Criminal appeals in the D.C. Circuit versus other circuits

The court issued one published opinion this past week, a decision reviewing a criminal sentence for bank fraud. No. 21-3053, United States v. Otunyo. The appeal involved a standard-issue sentencing challenge leading to an affirmance—the kind of case that other circuits hear by the hundreds, and even thousands. By contrast, only 81 criminal appeals were filed in the D.C. Circuit last year.

Why so few? Obviously the D.C. Circuit is by far the smallest of the regional circuits, which means it has fewer people to commit federal crimes. But that’s not the whole story. The D.C. Circuit also hears a smaller percentage of criminal appeals than other circuits.
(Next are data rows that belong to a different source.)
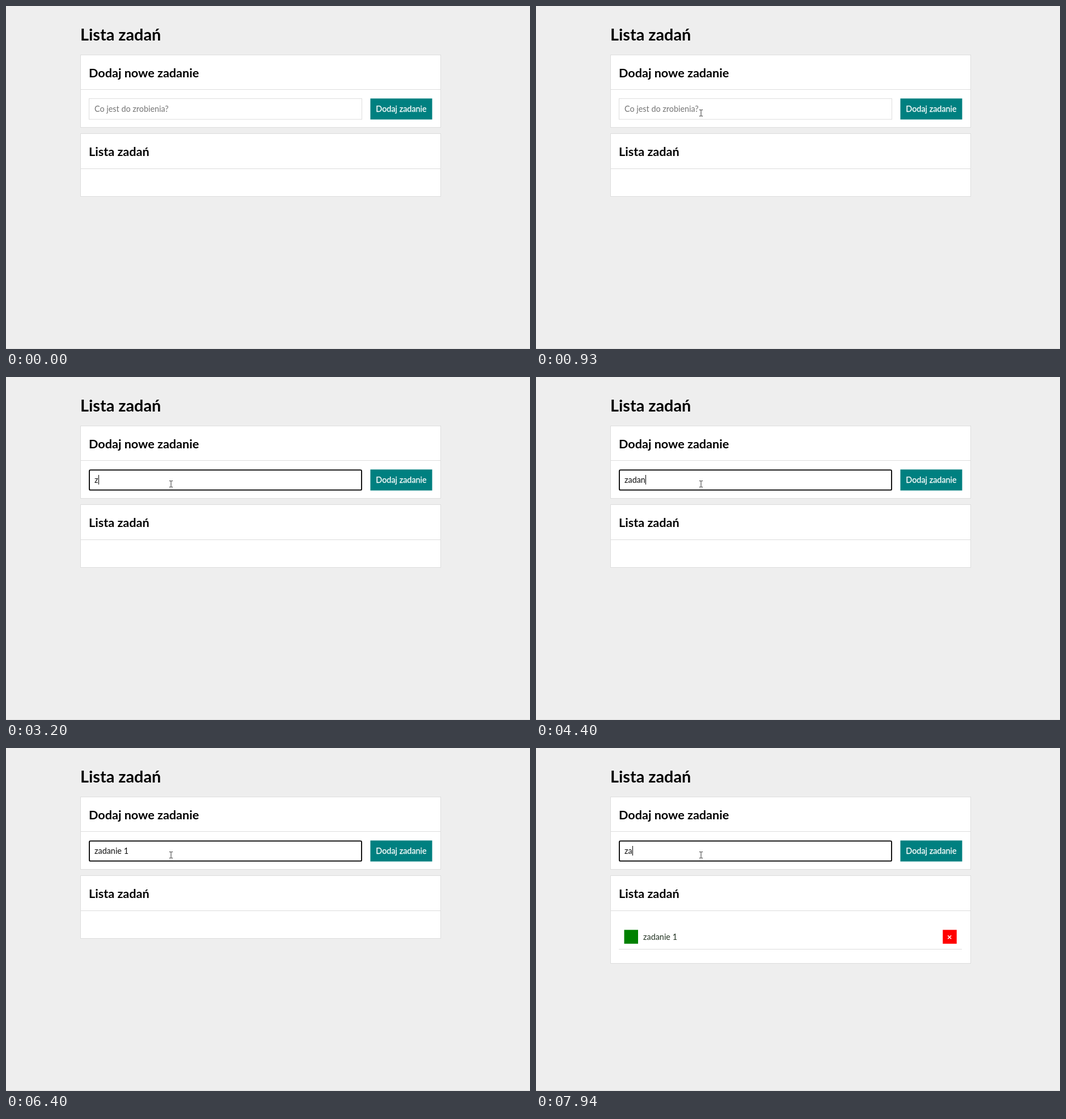
An HTML page for the animation above (8000 ms loop, 924x606 px).

```html
<!DOCTYPE html>
<html lang="pl">
<head>
<meta charset="utf-8">
<title>Lista zadań</title>
<style>
  html, body { margin: 0; height: 100%; overflow: hidden; background: #eee; }
  svg { display: block; width: 924px; height: 606px; }
  text { font: 14.4px Lato, sans-serif; white-space: pre; }
  text.h1 { font-size: 28.8px; font-weight: 700; }
  text.h2 { font-size: 21.6px; font-weight: 700; }
  .card { fill: #fff; stroke: #ddd; }
  .rule { fill: #ddd; }
  .button { fill: #fff; stroke: #fff; stroke-width: .25px; text-anchor: middle; }
</style>
</head>
<body>
<svg viewBox="0 0 924 606">
  <rect class="rule" y="605" width="924" height="1"/>
  <text class="h1" x="131" y="61">Lista zadań</text>

  <rect class="card" x="131.5" y="86.5" width="635" height="128"/>
  <rect class="rule" x="132" y="147" width="634" height="1"/>
  <text class="h2" x="146" y="126">Dodaj nowe zadanie</text>
  <rect id="field" x="146.5" y="163.6" width="481" height="36.6" fill="#fff" stroke="#ddd"/>
  <rect id="ring" x="147" y="164.3" width="480" height="35.4" rx="2" fill="none" stroke="#000" stroke-width="1.8"/>
  <text id="hint" x="156" y="187" fill="#757575">Co jest do zrobienia?</text>
  <text id="typed" x="156" y="187" fill="#111"></text>
  <rect id="caret" x="156" y="173" width="1" height="17"/>
  <rect x="642.5" y="163.4" width="109" height="37.1" fill="#008080"/>
  <text class="button" x="697" y="187">Dodaj zadanie</text>

  <rect id="list" class="card" x="131.5" y="225.5" width="635" height="111"/>
  <rect class="rule" x="132" y="287" width="634" height="1"/>
  <text class="h2" x="146" y="265">Lista zadań</text>
  <g id="item">
    <rect x="155.5" y="321.3" width="24.5" height="24.5" fill="#008000"/>
    <text x="189" y="339" fill="#233323">zadanie 1</text>
    <rect x="717.3" y="321.3" width="24.5" height="24.5" fill="#f00"/>
    <path d="M726.2 331.2l6 6m0-6l-6 6" stroke="#fff" stroke-width="1.6"/>
    <rect class="rule" x="146" y="355" width="605" height="1"/>
  </g>

  <g id="mouse">
    <path id="arrow" d="M.5.5v14.6l3.3-3.1 2.2 4.9 2.3-1-2.2-4.8h4.6z" fill="#fff" stroke="#000" stroke-width=".9"/>
    <path id="beam" d="M-3-5.5h2.3l.7.7.7-.7H3M0-5V5M-3 5.5h2.3l.7-.7.7.7H3" fill="none" stroke="#333"/>
  </g>
</svg>
<script>
const LOOP = 8000, ADDED = 6460, FOCUS = 1200;
const el = id => document.getElementById(id);
const show = (id, on) => el(id).setAttribute('visibility', on ? 'visible' : 'hidden');

// [time, letters typed, caret visible]
const word = 'zadanie 1';
const steps = [
  [0, 0, 0], [FOCUS, 0, 1], [1750, 0, 0], [2280, 0, 1], [2740, 0, 0],
  [3200, 1, 1], [3470, 2, 1], [3870, 3, 1], [4000, 4, 1], [4400, 5, 1],
  [4620, 6, 1], [4880, 7, 1], [5410, 8, 1], [5870, 9, 1], [6400, 9, 0],
  [ADDED, 0, 0], [6940, 0, 1], [7410, 0, 0], [7740, 1, 1], [7940, 2, 1]
];

// Pointer glides along a quadratic curve in ten discrete hops.
const move = { from: 320, to: 930, hops: 9, a: [762, 552], b: [390, 320], c: [291, 189] };

function pointer(t) {
  const raw = (t - move.from) / (move.to - move.from);
  const u = Math.min(1, Math.floor(raw * move.hops + 1e-6) / move.hops);
  const p = (1 - Math.cos(Math.PI * u)) / 2, q = 1 - p;
  return move.a.map((a, i) => q * q * a + 2 * q * p * move.b[i] + p * p * move.c[i]);
}

function draw(t) {
  const [, count, caret] = steps.findLast(s => s[0] <= t);
  const typed = el('typed');
  typed.textContent = word.slice(0, count);
  show('hint', !count);
  show('caret', caret);
  el('caret').setAttribute('x', 156 + (count ? Math.round(typed.getComputedTextLength()) : 0));
  show('ring', t >= FOCUS);

  const added = t >= ADDED;
  show('item', added);
  el('list').setAttribute('height', added ? 155 : 111);

  const [x, y] = pointer(Math.max(t, move.from));
  const moving = t >= move.from;
  const inField = x > 146 && x < 628 && y > 163 && y < 201;
  el('mouse').setAttribute('transform', `translate(${Math.round(x)} ${Math.round(y)})`);
  show('arrow', moving && !inField);
  show('beam', moving && inField);
}

const start = performance.now();
function frame() {
  draw((performance.now() - start) % LOOP);
  requestAnimationFrame(frame);
}
frame();
</script>
</body>
</html>
```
Here are the total number of criminal appeals filed in each circuit last year, followed by the percentage those appeals represent of the total:

DC 81/16%
CA1 340/40%
CA2 669/24%
CA3 444/23%
CA4 1405/42%
CA5 2219/44%
CA6 1109/38%
CA7 636/30%
CA8 1093/41%
CA9 913/17%
CA10 349/26%
CA11 1097/28%

As you can see, only the Ninth Circuit (17%) comes close to the D.C. Circuit (16%). One reason for the low percentage in the D.C. Circuit may be that the U.S. Attorney in DC is prosecuting fewer arrestees. In 2022, for example, 67% of arrestees were not prosecuted, up from 35% in 2015.

In any event, the numbers right now are the lowest among the circuits, both in raw totals and proportionally.